Dear All About Jazz Readers,

If you're familiar with All About Jazz, you know that we've dedicated over two decades to supporting jazz as an art form, and more importantly, the creative musicians who make it. Our enduring commitment has made All About Jazz one of the most culturally important websites of its kind in the world reaching hundreds of thousands of readers every month. However, to expand our offerings and develop new means to foster jazz discovery we need your help.

You can become a sustaining member for a modest $20 and in return, we'll immediately hide those pesky Google ads PLUS deliver exclusive content and provide access to future articles for a full year! This combination will not only improve your AAJ experience, it will allow us to continue to rigorously build on the great work we first started in 1995. Read on to view our project ideas...

39

An Ode to Vinyl

Geoff Anderson By

Sign in to view read count
Snap, crackle, pop! Is that the sound of a bowl of Rice Krispies or an abused record? In a blind test, 7 out of 10 listeners couldn't tell the difference between a record from a broken home and milk activating that morning bowl of puffed air. It's a sad fact: records can sound dreadful. Yet...Records are back. And, ironically, one of the main reasons for their unlikely resurgence is because of their great sound quality. But can anyone really tell?

Yes, records are back. But, like so many things suffering from trends, they never really went away; they've just become popular again. Is their revival due to their superior sound quality or is this just another fad? Maybe the first question to ask is, "Superior to what?" If the comparison is to a highly compressed MP3 file, maybe so. If the comparison is to a compact disc, maybe so. But maybe not. It all depends. But more on the comparison idea in a bit. First, let's inspect those records.

The Vinyl Love Affair

I love records. I've been listening to, buying and collecting records for well over 50 years. For decades, they were far and away the highest quality audio source available. For much of their existence, tape was their main competitor: reel to reel, cassette and the ghastly 8-track. With good equipment, records were the first format to offer true high-fidelity sound. Match a good turntable with a really good cartridge, add numerous 15 inch woofers, hundreds of watts of pure, clean power and...ahh....sonic nirvana.

CDs came along in the '80s and pretty much did away with album cover art (and, almost, albums themselves). They were more expensive, but offered more music; 60 minutes or so compared to 38 or 40 minutes on vinyl.

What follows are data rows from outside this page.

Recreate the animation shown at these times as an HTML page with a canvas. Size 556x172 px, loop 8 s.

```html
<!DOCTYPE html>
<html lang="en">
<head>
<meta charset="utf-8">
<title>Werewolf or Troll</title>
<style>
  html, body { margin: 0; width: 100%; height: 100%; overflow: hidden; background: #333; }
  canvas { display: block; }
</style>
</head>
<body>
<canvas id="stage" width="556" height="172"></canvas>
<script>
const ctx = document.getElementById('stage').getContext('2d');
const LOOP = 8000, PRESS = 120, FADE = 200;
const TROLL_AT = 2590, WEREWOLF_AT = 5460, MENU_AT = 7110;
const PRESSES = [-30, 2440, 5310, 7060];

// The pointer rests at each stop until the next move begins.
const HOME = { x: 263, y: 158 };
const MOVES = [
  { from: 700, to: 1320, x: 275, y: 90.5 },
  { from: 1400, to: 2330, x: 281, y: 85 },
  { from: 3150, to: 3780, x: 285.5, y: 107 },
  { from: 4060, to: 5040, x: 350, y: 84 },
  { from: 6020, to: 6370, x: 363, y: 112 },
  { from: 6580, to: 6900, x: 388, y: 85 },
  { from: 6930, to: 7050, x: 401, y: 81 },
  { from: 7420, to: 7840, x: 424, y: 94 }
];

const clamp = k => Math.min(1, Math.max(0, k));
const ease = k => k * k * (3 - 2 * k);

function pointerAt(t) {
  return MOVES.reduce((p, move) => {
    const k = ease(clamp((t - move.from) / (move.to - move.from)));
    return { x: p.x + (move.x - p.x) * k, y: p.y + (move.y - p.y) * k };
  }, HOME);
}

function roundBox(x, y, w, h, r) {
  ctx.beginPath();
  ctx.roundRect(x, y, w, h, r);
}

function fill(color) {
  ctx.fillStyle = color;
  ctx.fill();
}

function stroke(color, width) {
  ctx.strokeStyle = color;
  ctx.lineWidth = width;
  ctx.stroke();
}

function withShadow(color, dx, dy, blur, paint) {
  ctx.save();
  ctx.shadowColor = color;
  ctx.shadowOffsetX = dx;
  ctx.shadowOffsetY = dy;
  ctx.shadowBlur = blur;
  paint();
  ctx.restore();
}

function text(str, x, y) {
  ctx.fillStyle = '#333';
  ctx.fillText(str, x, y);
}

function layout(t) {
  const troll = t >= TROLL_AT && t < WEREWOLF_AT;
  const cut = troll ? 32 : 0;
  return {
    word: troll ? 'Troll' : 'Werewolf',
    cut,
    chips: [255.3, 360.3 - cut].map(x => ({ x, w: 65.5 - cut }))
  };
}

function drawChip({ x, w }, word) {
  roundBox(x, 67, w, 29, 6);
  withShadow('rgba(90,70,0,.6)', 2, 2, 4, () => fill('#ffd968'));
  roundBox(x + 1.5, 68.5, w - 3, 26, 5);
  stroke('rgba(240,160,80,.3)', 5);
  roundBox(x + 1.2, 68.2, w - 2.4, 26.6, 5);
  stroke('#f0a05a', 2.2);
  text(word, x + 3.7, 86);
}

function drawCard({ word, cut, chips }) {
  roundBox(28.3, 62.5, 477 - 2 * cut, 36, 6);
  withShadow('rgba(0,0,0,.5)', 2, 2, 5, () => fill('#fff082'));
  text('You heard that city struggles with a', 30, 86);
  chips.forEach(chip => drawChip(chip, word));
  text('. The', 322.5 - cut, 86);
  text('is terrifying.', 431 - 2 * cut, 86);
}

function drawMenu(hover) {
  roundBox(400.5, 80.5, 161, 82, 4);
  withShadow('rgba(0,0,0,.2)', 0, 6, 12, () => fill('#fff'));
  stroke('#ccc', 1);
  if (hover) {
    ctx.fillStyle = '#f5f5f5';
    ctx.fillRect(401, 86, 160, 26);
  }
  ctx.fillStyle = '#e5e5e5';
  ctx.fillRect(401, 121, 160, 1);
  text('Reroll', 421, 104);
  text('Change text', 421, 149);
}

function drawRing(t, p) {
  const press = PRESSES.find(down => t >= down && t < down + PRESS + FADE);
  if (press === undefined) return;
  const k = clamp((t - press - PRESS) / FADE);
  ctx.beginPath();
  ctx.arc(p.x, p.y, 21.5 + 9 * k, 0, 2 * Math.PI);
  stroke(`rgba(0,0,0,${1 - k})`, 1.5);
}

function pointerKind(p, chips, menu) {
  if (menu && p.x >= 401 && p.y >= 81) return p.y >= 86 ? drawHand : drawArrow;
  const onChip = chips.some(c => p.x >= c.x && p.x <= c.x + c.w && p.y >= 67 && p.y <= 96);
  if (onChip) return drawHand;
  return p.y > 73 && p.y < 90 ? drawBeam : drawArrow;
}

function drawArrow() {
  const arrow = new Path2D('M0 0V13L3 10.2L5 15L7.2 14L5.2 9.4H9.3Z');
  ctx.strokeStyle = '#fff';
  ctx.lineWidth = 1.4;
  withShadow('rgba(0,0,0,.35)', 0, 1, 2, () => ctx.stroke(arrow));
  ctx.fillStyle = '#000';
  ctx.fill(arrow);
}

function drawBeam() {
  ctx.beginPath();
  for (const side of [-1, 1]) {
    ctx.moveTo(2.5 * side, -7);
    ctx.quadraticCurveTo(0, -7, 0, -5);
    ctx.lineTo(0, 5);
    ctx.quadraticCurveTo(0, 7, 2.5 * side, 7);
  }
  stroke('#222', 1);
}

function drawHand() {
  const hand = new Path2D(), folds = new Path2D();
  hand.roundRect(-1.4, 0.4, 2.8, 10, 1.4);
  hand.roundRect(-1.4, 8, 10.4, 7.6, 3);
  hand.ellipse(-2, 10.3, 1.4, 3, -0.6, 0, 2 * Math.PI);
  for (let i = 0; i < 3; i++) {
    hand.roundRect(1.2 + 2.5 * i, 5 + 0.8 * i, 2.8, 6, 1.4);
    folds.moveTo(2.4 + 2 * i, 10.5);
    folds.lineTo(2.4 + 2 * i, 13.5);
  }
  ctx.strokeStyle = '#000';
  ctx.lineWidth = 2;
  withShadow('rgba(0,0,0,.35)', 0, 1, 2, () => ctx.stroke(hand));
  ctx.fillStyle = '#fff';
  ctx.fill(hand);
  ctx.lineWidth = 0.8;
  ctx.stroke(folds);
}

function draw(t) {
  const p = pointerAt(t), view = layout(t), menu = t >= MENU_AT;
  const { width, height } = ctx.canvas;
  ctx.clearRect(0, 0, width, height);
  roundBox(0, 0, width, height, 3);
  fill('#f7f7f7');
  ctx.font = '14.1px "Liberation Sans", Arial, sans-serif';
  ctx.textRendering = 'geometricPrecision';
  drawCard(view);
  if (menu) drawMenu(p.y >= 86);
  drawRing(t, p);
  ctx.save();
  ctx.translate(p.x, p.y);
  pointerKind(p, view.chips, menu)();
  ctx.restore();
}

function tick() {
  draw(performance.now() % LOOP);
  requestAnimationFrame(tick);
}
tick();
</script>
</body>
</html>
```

Then, the iPod hit the scene eliminating the physical product altogether. Now streaming's the thing, making the concept of "owning" music obsolete.

But now, records are back; something to hold onto; something to look at; something to watch spin around on the turntable; something to take care of (not unlike a pet). And of course, one cannot overlook the erotic aspects of vinyl. There's the hole in the middle, the spindle on the turntable, the circular motion, the ritualistic cleansing procedure and of course, the main event: the needle in the groove.

So records are fun. They can sound great, but not always. Are records delicate or durable? It depends almost entirely on the quality of their care. Properly handled and stored, records can remain in top shape and sound crisp and clear for decades; generations even. However, when mishandled, records can quickly degenerate into a scratchy, screechy mess far more likely to annoy than entertain. Back in records' heyday in the '60s and '70s, record abuse by the masses was as widespread and disheartening as disco music. Greasy fingers directly on the playing surface, stacking of records on "automatic" record players, leaving them lying around outside their jackets, and one of the worst sins of all: playing records with a penny taped to the tone arm; these are some of my least favorite things.

The reason I said records' durability depends "almost" entirely on the quality of their care, is because record production, again back in their heyday, was notoriously uneven. Some labels used virgin vinyl as a matter of course and all those records sounded great. A couple notable cases in point were German-manufactured records on the ECM label and most releases on Columbia. Other labels weren't so picky. Stories abounded of record labels that took their unsold records, melted them down, paper labels and all, and used the residue to print more records. The result was vinyl with a paper content sometimes as high as 7%. How does paper imbedded in vinyl sound? Pour the milk on those Rice Krispies and you'll see. Some records sounded like this right out of the shrink wrap.

I've been amused by seeing some "record players" available for sale lately where vinyl and CDs are sold. These are tiny, all-in-one units that come in their own little suit case. The platter to place the record on is about 7 inches in diameter so a 12 inch LP dangles off the edge. (A 45 fits nicely, however. Yippee!) The single speaker is built in (no stereo here). These are actually little more than toys. In fact, I still have one of those. (See "related photos," above) My parents gave it to me sometime in the early '60s, when I was about 5 or 6 years old. It had two controls: a knob for "On/Off/Volume" and another for "Tone." So, somebody is still making these things. Do you suppose people are playing $35, 180 gram audiophile pressings on these things? Undoubtedly. *Sigh*

Tags

comments powered by Disqus

Shop

Start your shopping here and you'll support All About Jazz in the process. Learn how.

Related Articles

The Audiophile
An Ode to Vinyl
By Geoff Anderson
February 9, 2016